→ **Action item**: Go through the records and restate them word for word, omitting images.

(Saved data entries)
┄┄┄┄┄┄┄┄┄┄

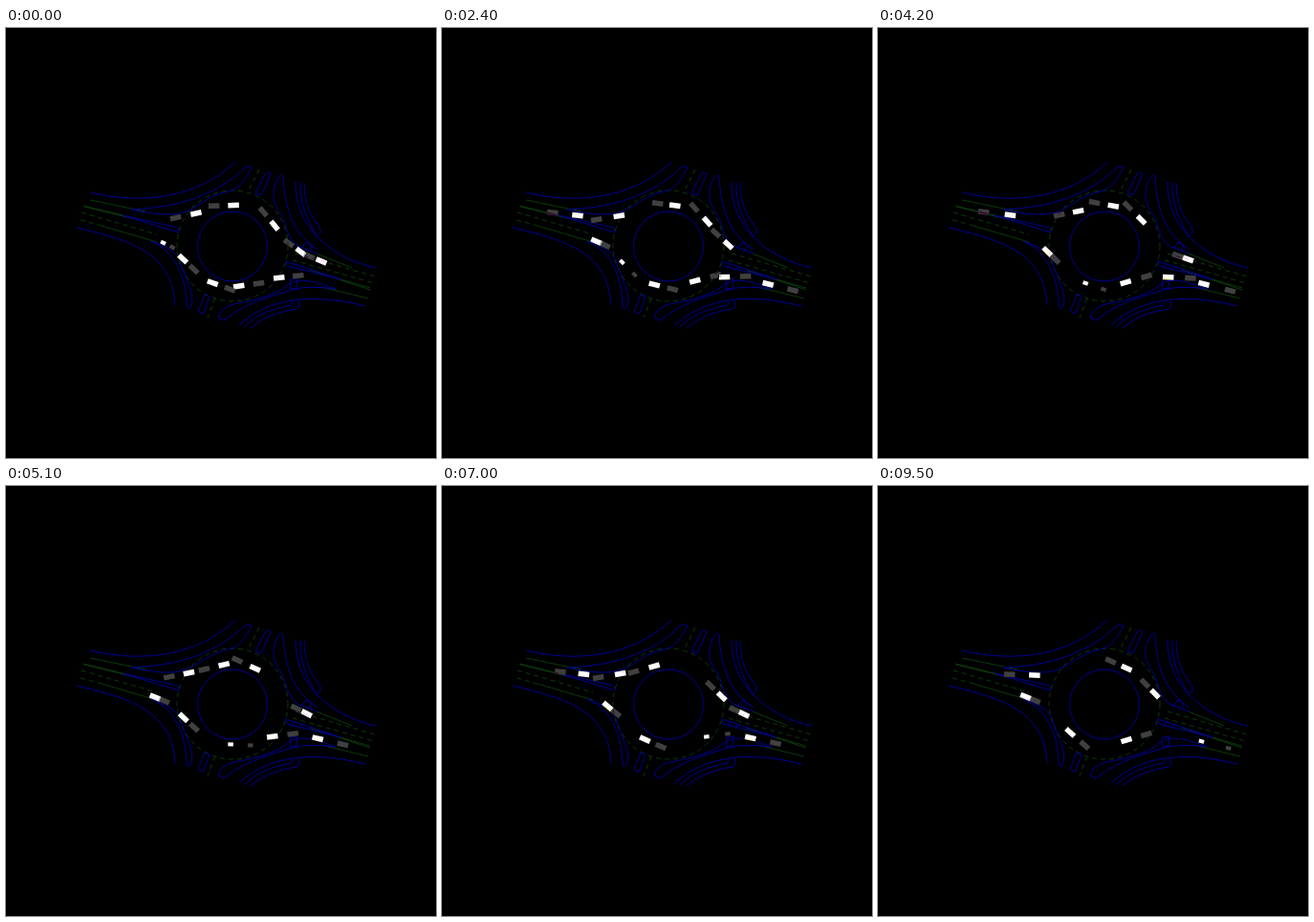
Animation of 450 by 450 pixels, one loop 9.6 s. Source, as an HTML page with a canvas:

```html
<!DOCTYPE html>
<html>
<head>
<meta charset="utf-8">
<title>Roundabout</title>
<style>
html, body { margin: 0; width: 100%; height: 100%; overflow: hidden; background: #000; }
canvas { display: block; }
</style>
</head>
<body>
<canvas id="stage" width="450" height="450"></canvas>
<script>
const ctx = document.getElementById('stage').getContext('2d');
const LOOP = 9600, STEP = 100;

// Road layout
const kerbs = new Path2D(`
  M273.5 228.5 A36.5 36.5 0 1 1 200.5 228.5 A36.5 36.5 0 1 1 273.5 228.5
  M88 172 C140 185 200 179 240 140
  M131 190 C180 188 220 175 249 147 Q253 143 257 146 C251 158 244 169 233 171
  C214 174 203 186 189 192 C172 198 150 194 131 190
  M261 173 L271 153 Q274 149 277 153 L267 175 Z
  M285 157 Q288 152 290 156 C292 188 299 214 326 232 M285 157 C276 172 280 184 287 194
  C295 206 292 218 305 228 L326 236
  M303 161 C302 208 340 241 387 251
  M308 162 C307 182 315 201 324 216 Q326 220 329 214 Q330 211 327 207 C316 193 312 178 312 162
  M309 231 L314 224 L320 228 L315 235
  M122 196 L180 209 M122 196 L181 214 L180 209
  M293 244 L350 263 L294 249 Z M302 246 L299 252 M311 249 L307 254
  M74 209 C130 222 174 235 177 290
  M152 223 C180 235 188 264 189 290 Q190 297 194 290 C198 276 187 263 182 243 Q177 231 152 223
  M201 296 L208 279 L213 281 L207 298 Q204 300 201 296
  M345 273 C320 264 308 261 296 268 C284 279 262 285 238 289 Q224 293 222 303 L228 306
  C250 288 276 281 300 274 Q315 269 345 273
  M244 311 C268 288 310 274 376 291
  M249 313 C262 299 279 294 299 290 L300 285 M256 314 C270 302 285 297 304 294 L307 291 L306 285
  M298 263 L305 262 L304 272 L297 273 Z`);
const lanes = new Path2D(`
  M88 180 L146 192 M82 187 L135 200 M81 186 L122 196 M100 207 L158 224
  M325 236 L362 251 M318 253 L381 274 M350 263 L381 272 M330 271 L379 283`);
const dashes = new Path2D(`
  M295 228 A58 58 0 1 1 179 228 A58 58 0 1 1 295 228
  M79 193 L158 216 M78 201 L100 207
  M303 236 L386 260 M300 243 L385 267
  M265 148 L253 172 M219 283 L211 303`);

// A route is a spline through points spaced SPAN seconds apart, the first lying one span before time 0
const SPAN = 1.6;
const east = {
  min: 150, max: 344,
  points: [[140, 216], [156, 221], [171, 228.5], [186, 242.5], [209, 263.5], [239, 270.5],
    [273, 263], [308, 261], [350, 270], [396, 281]]
};
const west = {
  min: 137, max: 333,
  points: [[350, 252], [330, 244], [311, 236], [291, 218.5], [270, 196], [241, 185.5],
    [208.5, 192], [173, 198], [132, 195], [88, 188]]
};

// `start` is the route time when the loop begins, `pace` the speed relative to the route
const car = (route, start, pace) => ({ route, start, pace, length: 11.5, width: 5.5 });
const vehicles = [
  { ...car(east, 0.9, 1.04), length: 5.5, width: 4 },
  car(east, 8.6, 0.95), car(east, 6.63, 1.01), car(east, 5.22, 1), car(east, 3.12, 1.01),
  car(east, -1.72, 0.96), car(east, -5, 0.98), car(east, -9.65, 1),
  car(west, 8.45, 0.99), car(west, 6.55, 1.05), car(west, 4, 0.94), car(west, 1.8, 1.03),
  car(west, 0, 1.05), car(west, -3.45, 0.93), car(west, -4.7, 0.84)];

// Catmull-Rom position and velocity at a route time
function along(points, time) {
  const u = time / SPAN + 1;
  const i = Math.min(points.length - 3, Math.max(1, Math.floor(u))), s = u - i;
  const [a, b, c, d] = points.slice(i - 1, i + 3);
  const axes = [0, 1].map(n => {
    const k1 = (c[n] - a[n]) / 2;
    const k2 = a[n] - 2.5 * b[n] + 2 * c[n] - d[n] / 2;
    const k3 = (d[n] - a[n] + 3 * (b[n] - c[n])) / 2;
    return [b[n] + s * (k1 + s * (k2 + s * k3)), (k1 + s * (2 * k2 + s * 3 * k3)) / SPAN];
  });
  return { x: axes[0][0], y: axes[1][0], vx: axes[0][1], vy: axes[1][1] };
}

function box(x, y, angle, { length, width }, color) {
  ctx.save();
  ctx.translate(x, y);
  ctx.rotate(angle);
  ctx.fillStyle = color;
  ctx.fillRect(-length / 2, -width / 2, length, width);
  ctx.restore();
}

function drawVehicle(vehicle, t) {
  const { route, start, pace } = vehicle, time = start + pace * t;
  if (time < -SPAN) return;
  const { x, y, vx, vy } = along(route.points, time);
  if (x < route.min || x > route.max) return;
  const angle = Math.atan2(vy, vx);
  box(x + vx * pace, y + vy * pace, angle, vehicle, '#404040'); // expected place one second ahead
  box(x, y, angle, vehicle, '#fff');
}

function stroke(path, color, dash = []) {
  ctx.strokeStyle = color;
  ctx.setLineDash(dash);
  ctx.stroke(path);
}

function draw(now) {
  const t = Math.floor(now % LOOP / STEP) * STEP / 1000;
  ctx.globalCompositeOperation = 'source-over';
  ctx.fillStyle = '#000';
  ctx.fillRect(0, 0, 450, 450);
  stroke(lanes, '#0b3a0b');
  stroke(dashes, '#0b3a0b', [5, 4]);
  stroke(kerbs, '#000092');
  ctx.globalCompositeOperation = 'difference';
  vehicles.forEach(v => drawVehicle(v, t));
}

const start = performance.now();
function tick() {
  draw(performance.now() - start);
  requestAnimationFrame(tick);
}
tick();
</script>
</body>
</html>
```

┄┄┄┄┄┄┄┄┄┄

→ **Solution for this exercise**:
Animation of 450 by 450 pixels, one loop 9.6 s. Source, as an HTML page with a canvas:

```html
<!DOCTYPE html>
<html>
<head>
<meta charset="utf-8">
<title>Roundabout</title>
<style>
html, body { margin: 0; width: 100%; height: 100%; overflow: hidden; background: #000; }
canvas { display: block; }
</style>
</head>
<body>
<canvas id="stage" width="450" height="450"></canvas>
<script>
const ctx = document.getElementById('stage').getContext('2d');
const LOOP = 9600, STEP = 100;

// Road layout
const kerbs = new Path2D(`
  M273.5 228.5 A36.5 36.5 0 1 1 200.5 228.5 A36.5 36.5 0 1 1 273.5 228.5
  M88 172 C140 185 200 179 240 140
  M131 190 C180 188 220 175 249 147 Q253 143 257 146 C251 158 244 169 233 171
  C214 174 203 186 189 192 C172 198 150 194 131 190
  M261 173 L271 153 Q274 149 277 153 L267 175 Z
  M285 157 Q288 152 290 156 C292 188 299 214 326 232 M285 157 C276 172 280 184 287 194
  C295 206 292 218 305 228 L326 236
  M303 161 C302 208 340 241 387 251
  M308 162 C307 182 315 201 324 216 Q326 220 329 214 Q330 211 327 207 C316 193 312 178 312 162
  M309 231 L314 224 L320 228 L315 235
  M122 196 L180 209 M122 196 L181 214 L180 209
  M293 244 L350 263 L294 249 Z M302 246 L299 252 M311 249 L307 254
  M74 209 C130 222 174 235 177 290
  M152 223 C180 235 188 264 189 290 Q190 297 194 290 C198 276 187 263 182 243 Q177 231 152 223
  M201 296 L208 279 L213 281 L207 298 Q204 300 201 296
  M345 273 C320 264 308 261 296 268 C284 279 262 285 238 289 Q224 293 222 303 L228 306
  C250 288 276 281 300 274 Q315 269 345 273
  M244 311 C268 288 310 274 376 291
  M249 313 C262 299 279 294 299 290 L300 285 M256 314 C270 302 285 297 304 294 L307 291 L306 285
  M298 263 L305 262 L304 272 L297 273 Z`);
const lanes = new Path2D(`
  M88 180 L146 192 M82 187 L135 200 M81 186 L122 196 M100 207 L158 224
  M325 236 L362 251 M318 253 L381 274 M350 263 L381 272 M330 271 L379 283`);
const dashes = new Path2D(`
  M295 228 A58 58 0 1 1 179 228 A58 58 0 1 1 295 228
  M79 193 L158 216 M78 201 L100 207
  M303 236 L386 260 M300 243 L385 267
  M265 148 L253 172 M219 283 L211 303`);

// A route is a spline through points spaced SPAN seconds apart, the first lying one span before time 0
const SPAN = 1.6;
const east = {
  min: 150, max: 344,
  points: [[140, 216], [156, 221], [171, 228.5], [186, 242.5], [209, 263.5], [239, 270.5],
    [273, 263], [308, 261], [350, 270], [396, 281]]
};
const west = {
  min: 137, max: 333,
  points: [[350, 252], [330, 244], [311, 236], [291, 218.5], [270, 196], [241, 185.5],
    [208.5, 192], [173, 198], [132, 195], [88, 188]]
};

// `start` is the route time when the loop begins, `pace` the speed relative to the route
const car = (route, start, pace) => ({ route, start, pace, length: 11.5, width: 5.5 });
const vehicles = [
  { ...car(east, 0.9, 1.04), length: 5.5, width: 4 },
  car(east, 8.6, 0.95), car(east, 6.63, 1.01), car(east, 5.22, 1), car(east, 3.12, 1.01),
  car(east, -1.72, 0.96), car(east, -5, 0.98), car(east, -9.65, 1),
  car(west, 8.45, 0.99), car(west, 6.55, 1.05), car(west, 4, 0.94), car(west, 1.8, 1.03),
  car(west, 0, 1.05), car(west, -3.45, 0.93), car(west, -4.7, 0.84)];

// Catmull-Rom position and velocity at a route time
function along(points, time) {
  const u = time / SPAN + 1;
  const i = Math.min(points.length - 3, Math.max(1, Math.floor(u))), s = u - i;
  const [a, b, c, d] = points.slice(i - 1, i + 3);
  const axes = [0, 1].map(n => {
    const k1 = (c[n] - a[n]) / 2;
    const k2 = a[n] - 2.5 * b[n] + 2 * c[n] - d[n] / 2;
    const k3 = (d[n] - a[n] + 3 * (b[n] - c[n])) / 2;
    return [b[n] + s * (k1 + s * (k2 + s * k3)), (k1 + s * (2 * k2 + s * 3 * k3)) / SPAN];
  });
  return { x: axes[0][0], y: axes[1][0], vx: axes[0][1], vy: axes[1][1] };
}

function box(x, y, angle, { length, width }, color) {
  ctx.save();
  ctx.translate(x, y);
  ctx.rotate(angle);
  ctx.fillStyle = color;
  ctx.fillRect(-length / 2, -width / 2, length, width);
  ctx.restore();
}

function drawVehicle(vehicle, t) {
  const { route, start, pace } = vehicle, time = start + pace * t;
  if (time < -SPAN) return;
  const { x, y, vx, vy } = along(route.points, time);
  if (x < route.min || x > route.max) return;
  const angle = Math.atan2(vy, vx);
  box(x + vx * pace, y + vy * pace, angle, vehicle, '#404040'); // expected place one second ahead
  box(x, y, angle, vehicle, '#fff');
}

function stroke(path, color, dash = []) {
  ctx.strokeStyle = color;
  ctx.setLineDash(dash);
  ctx.stroke(path);
}

function draw(now) {
  const t = Math.floor(now % LOOP / STEP) * STEP / 1000;
  ctx.globalCompositeOperation = 'source-over';
  ctx.fillStyle = '#000';
  ctx.fillRect(0, 0, 450, 450);
  stroke(lanes, '#0b3a0b');
  stroke(dashes, '#0b3a0b', [5, 4]);
  stroke(kerbs, '#000092');
  ctx.globalCompositeOperation = 'difference';
  vehicles.forEach(v => drawVehicle(v, t));
}

const start = performance.now();
function tick() {
  draw(performance.now() - start);
  requestAnimationFrame(tick);
}
tick();
</script>
</body>
</html>
```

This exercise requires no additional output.